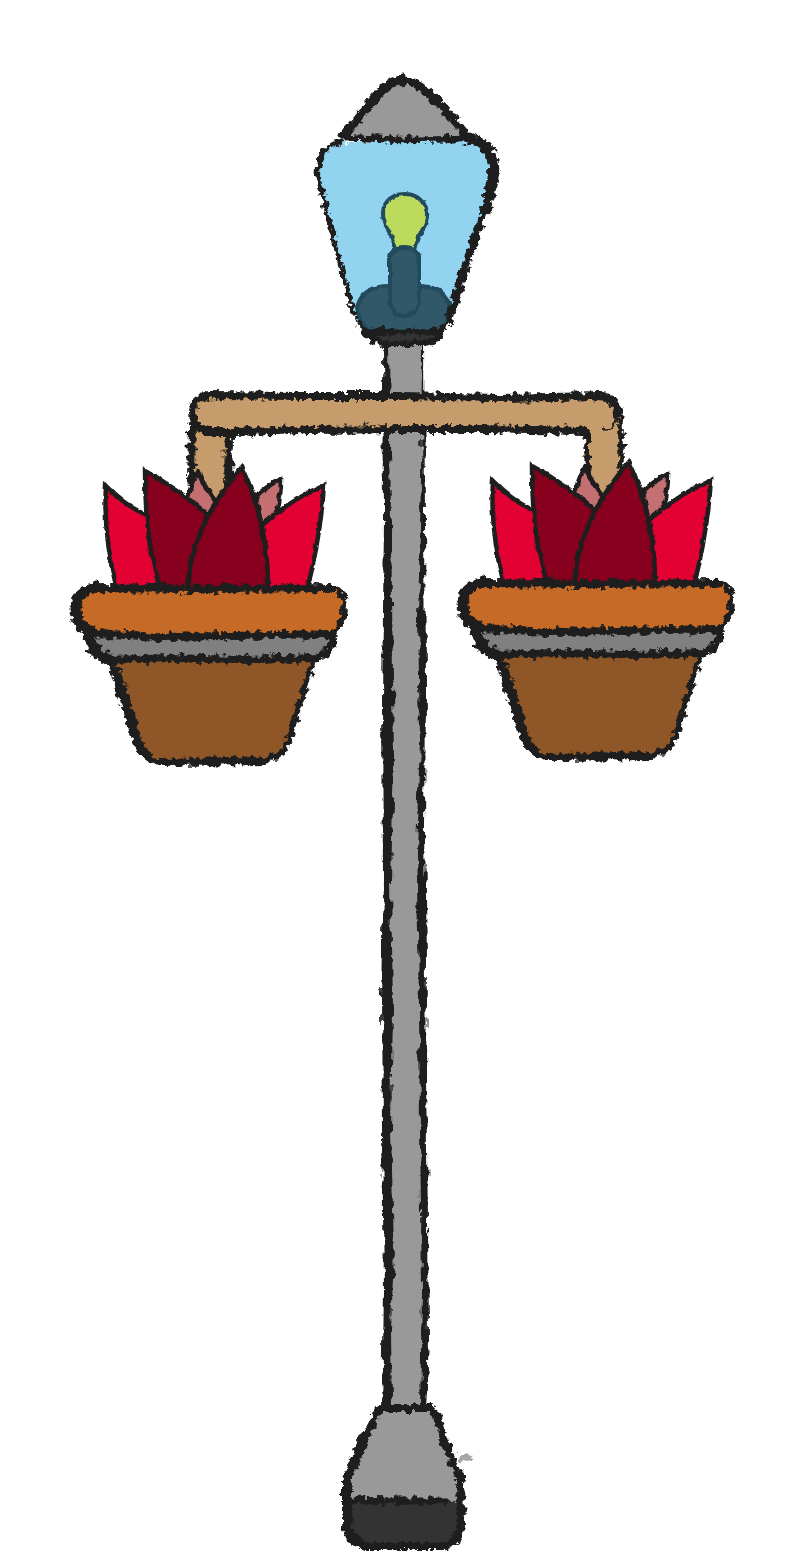
<!DOCTYPE html>
<html lang="en">
<head>
<meta charset="utf-8">
<title>Street lamp with flower pots</title>
<style>
:root {
  --paper: #ffffff;
  --ink: #1e1e1e;
  --steel: #999999;
  --band: #808080;
  --iron: #333333;
  --glass: #92d4f0;
  --bulb: #bcdb5c;
  --socket: #315868;
  --socket-line: #214a5c;
  --wood: #c69c6d;
  --terracotta: #c56b27;
  --clay: #8f5727;
  --petal-bright: #e30033;
  --petal-dark: #87001d;
  --petal-pale: #c46f71;
  --smudge: #a6a6a6;
}
html, body { margin: 0; padding: 0; background: var(--paper); overflow: hidden; }
.lamp-post { display: block; width: 800px; height: 1551px; }
.ink { fill: none; stroke: var(--ink); stroke-width: 8; stroke-linecap: round; stroke-linejoin: round; }
.ink.heavy { stroke-width: 11; }
.ink.light { stroke-width: 5.5; }
.ink-shape { fill: var(--ink); }
.steel { fill: var(--steel); }
.band { fill: var(--band); }
.iron { fill: var(--iron); }
.glass { fill: var(--glass); }
.wood { fill: var(--wood); }
.rim { fill: var(--terracotta); }
.clay { fill: var(--clay); }
.bulb { fill: var(--bulb); stroke: var(--socket-line); stroke-width: 4; }
.socket { fill: var(--socket); stroke: var(--socket-line); stroke-width: 4; }
.petal { stroke: var(--ink); stroke-width: 4.5; stroke-linejoin: miter; }
.bright { fill: var(--petal-bright); }
.dark { fill: var(--petal-dark); }
.pale { fill: var(--petal-pale); }
.smudge { fill: var(--smudge); }
</style>
</head>
<body>
<svg class="lamp-post" viewBox="0 0 800 1551" width="800" height="1551" role="img" aria-label="Street lamp with two hanging pots of red flowers">
  <defs>
    <filter id="charcoal" filterUnits="userSpaceOnUse" x="0" y="0" width="800" height="1551" color-interpolation-filters="sRGB">
      <feTurbulence type="fractalNoise" baseFrequency="0.16" numOctaves="3" seed="7" result="grain"/>
      <feDisplacementMap in="SourceGraphic" in2="grain" scale="10" xChannelSelector="R" yChannelSelector="G"/>
    </filter>
    <filter id="charcoal-long" filterUnits="userSpaceOnUse" x="0" y="0" width="800" height="1551" color-interpolation-filters="sRGB">
      <feTurbulence type="fractalNoise" baseFrequency="0.14 0.06" numOctaves="3" seed="12" result="grain"/>
      <feDisplacementMap in="SourceGraphic" in2="grain" scale="9" xChannelSelector="R" yChannelSelector="G"/>
    </filter>
    <filter id="pencil" filterUnits="userSpaceOnUse" x="0" y="0" width="800" height="1551" color-interpolation-filters="sRGB">
      <feTurbulence type="fractalNoise" baseFrequency="0.14" numOctaves="2" seed="3" result="grain"/>
      <feDisplacementMap in="SourceGraphic" in2="grain" scale="4" xChannelSelector="R" yChannelSelector="G"/>
    </filter>

    <g id="flower-pot">
      <g id="petals" filter="url(#pencil)">
        <path class="petal pale" d="M198 472Q205 488 216 502L207 516L186 505Q190 488 198 472Z"/>
        <path class="petal pale" d="M281 479Q281 496 277 512L262 525Q258 513 256 496Q267 486 281 479Z"/>
        <path class="petal bright" d="M106 486Q124 505 148 516L165 590H117Q103 535 106 486Z"/>
        <path class="petal bright" d="M324 485Q320 540 307 590H262Q268 552 261 526Q290 500 324 485Z"/>
        <path class="petal dark" d="M145 471Q180 490 207 514L200 590H161Q145 545 145 471Z"/>
        <path class="petal dark" d="M242 467Q269 526 268 590H187Q192 524 242 467Z"/>
      </g>
      <g id="pot" filter="url(#charcoal)">
        <path class="clay" d="M110 660H314L288 742Q281 759 264 761L160 762Q146 761 139 745Z"/>
        <path class="ink light" d="M313 662L288 742Q282 757 266 760"/>
        <path class="ink" d="M264 761L160 762Q146 761 138 744"/>
        <path class="ink heavy" d="M113 665L139 744" style="stroke-width:10"/>
        <path class="band" d="M89 637H333Q334 651 318 659H106Q94 652 89 637Z"/>
        <path class="ink" d="M333 638Q333 650 318 658L240 660L170 658L106 660"/>
        <path class="ink heavy" d="M89 637Q92 653 107 658"/>
        <path class="rim" d="M92 587L334 588Q345 592 344 606Q345 628 330 634L94 633Q76 628 76 608Q77 591 92 587Z"/>
        <path class="ink" d="M92 588L200 589L334 588M94 633L160 637L230 636L330 634"/>
        <path class="ink light" d="M332 588Q345 592 344 607Q345 627 330 633"/>
        <path class="ink heavy" d="M94 588Q77 591 76 608Q76 627 93 632"/>
      </g>
    </g>
  </defs>

  <g id="pole" filter="url(#charcoal-long)">
    <path class="steel" d="M387 340H422L423 1410H387Z"/>
    <path class="ink-shape" d="M383 340H389L390 440L392 600L394 760L391 880L393 1010L391 1130L394 1250L391 1330L392 1410H382L384 1290L382 1130L381 1000L383 880L382 700L384 520Z"/>
    <path class="ink-shape" d="M422 340H424L425 520L426 690L425 830L427 960L426 1080L428 1220L429 1340L426 1410H420L422 1290L420 1130L419 1010L418 930L416 850L420 740L418 620L421 480Z"/>
  </g>

  <g id="cross-arm" filter="url(#charcoal)">
    <path class="wood" d="M192 415H230V500H192ZM584 410H620V500H584Z"/>
    <path class="ink" d="M229 432L228 490M192 425L191 480"/>
    <path class="ink light" d="M587 432L588 490M621 420V490"/>
    <path class="wood" d="M210 395H600Q618 396 618 414Q617 429 600 431L240 432H210Q193 430 193 413Q193 397 210 395Z"/>
    <path class="ink" d="M236 432L310 430L400 429L480 429L584 431"/>
    <path class="ink" d="M236 432H210Q194 429 193 413Q194 396 210 395L300 396L400 396L500 398L600 396Q617 397 618 414"/>
    <path class="ink" d="M618 414Q617 427 604 430" style="stroke-width:2"/>
  </g>

  <g id="lantern">
    <g filter="url(#charcoal)">
      <path class="steel" d="M343 137L381 91Q403 70 425 90L466 138Z"/>
      <path class="ink heavy" d="M343 136L381 91Q403 70 425 90Q446 109 465 134" style="stroke-width:9"/>
      <path class="glass" d="M340 142L470 140Q498 147 493 178L448 324L434 336H370L356 318L318 178Q315 148 340 142Z"/>
    </g>
    <g id="light-bulb" filter="url(#pencil)">
      <path class="socket" d="M357 307Q363 286 389 286H419Q445 286 450 307Q449 322 440 331H369Q359 323 357 307Z"/>
      <path class="bulb" d="M396 250Q392 235 385 224C378 204 391 194 405 194C420 194 432 207 425 225Q418 237 415 250Z"/>
      <path class="socket" d="M390 257Q391 248 404 248Q418 248 419 257V302Q418 315 404 316Q391 315 390 302Z"/>
    </g>
    <g filter="url(#charcoal)">
      <path class="ink-shape" d="M353 315L368 328H440L449 316L444 334Q437 347 422 347H384Q364 345 353 315Z"/>
      <path class="iron" d="M374 336L436 334L430 340L385 341Z"/>
      <path class="ink light" d="M340 142Q316 147 318 178L338 255L354 314" style="stroke-width:4.5"/>
      <path class="ink" d="M344 137L400 140L470 139" style="stroke-width:6.5"/>
      <path class="ink heavy" d="M470 139Q498 147 493 178L486 210"/>
      <path class="ink" d="M488 200L466 264L449 320"/>
    </g>
  </g>

  <use href="#flower-pot"/>
  <use href="#flower-pot" x="387" y="-5"/>

  <g id="foot" filter="url(#charcoal)">
    <path class="smudge" d="M459 1457L466 1453L473 1457L466 1462L460 1461Z"/>
    <path class="steel" d="M380 1408H432L440 1420Q446 1446 460 1476V1503H347V1476Z"/>
    <path class="iron" d="M347 1501H461V1527Q459 1543 442 1546L366 1547Q348 1545 347 1527Z"/>
    <path class="ink" d="M382 1408H431L438 1418Q444 1446 460 1476L461 1527Q459 1543 442 1546L366 1546Q349 1543 347 1527V1478L362 1442L380 1409"/>
    <path class="ink heavy" d="M347 1482V1522Q348 1540 362 1544M362 1444L349 1474" style="stroke-width:10"/>
    <path class="ink" d="M348 1500L400 1501L445 1501" style="stroke-width:7"/>
  </g>
</svg>
</body>
</html>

**YOUR TASK**
Above are the records; copy every line in them that holds the word "body".

**SOLUTION FOR THIS TASK**
html, body { margin: 0; padding: 0; background: var(--paper); overflow: hidden; }
<body>
</body>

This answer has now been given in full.